How to complete this task → Find the string "href" in the records and copy each line where it occurs.
--- Data ---
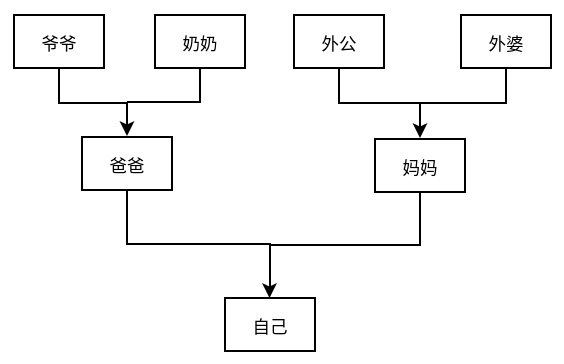
<!DOCTYPE html>
<html lang="zh-CN">
<head>
<meta charset="utf-8">
<title>家谱图</title>
<style>
:root { --ink: #000; --paper: #fff; }
* { box-sizing: border-box; }
html, body { margin: 0; overflow: hidden; background: var(--paper); }
.family-tree {
  position: relative;
  width: 564px;
  height: 364px;
  overflow: hidden;
  background: var(--paper);
  color: var(--ink);
  font: 17.5px/1 "Noto Sans CJK SC", "Noto Sans", sans-serif;
}
.connectors { position: absolute; left: 0; top: 0; }
.connectors path { fill: none; stroke: var(--ink); stroke-width: 2; }
.connectors .arrowhead { fill: var(--ink); stroke: none; }
.person {
  position: absolute;
  display: flex;
  align-items: center;
  justify-content: center;
  width: 92px;
  height: 55px;
  padding-top: 3px;
  border: 2px solid var(--ink);
  background: var(--paper);
}
.paternal-grandfather { left: 13px; top: 14px; }
.paternal-grandmother { left: 154px; top: 14px; }
.maternal-grandfather { left: 293px; top: 14px; }
.maternal-grandmother { left: 460px; top: 14px; }
.father { left: 81px; top: 136px; }
.mother { left: 374px; top: 138px; }
.self { left: 224px; top: 297px; }
</style>
</head>
<body>
<main class="family-tree">
  <svg class="connectors" width="564" height="364" viewBox="0 0 564 364" aria-hidden="true">
    <defs>
      <path id="arrowhead" class="arrowhead" d="M0 0L-7.5 -15L0 -11.5L7.5 -15Z"/>
    </defs>
    <path d="M59 68V103H127V126M200 68V102H127"/>
    <path d="M339 68V103H420V128M506 68V103H420"/>
    <path d="M127 190V244H270V287M420 192V245H270"/>
    <use href="#arrowhead" x="127" y="136"/>
    <use href="#arrowhead" x="420" y="138"/>
    <use href="#arrowhead" x="269.5" y="298"/>
  </svg>
  <div class="person paternal-grandfather">爷爷</div>
  <div class="person paternal-grandmother">奶奶</div>
  <div class="person maternal-grandfather">外公</div>
  <div class="person maternal-grandmother">外婆</div>
  <div class="person father">爸爸</div>
  <div class="person mother">妈妈</div>
  <div class="person self">自己</div>
</main>
</body>
</html>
---
Answer →
    <use href="#arrowhead" x="127" y="136"/>
    <use href="#arrowhead" x="420" y="138"/>
    <use href="#arrowhead" x="269.5" y="298"/>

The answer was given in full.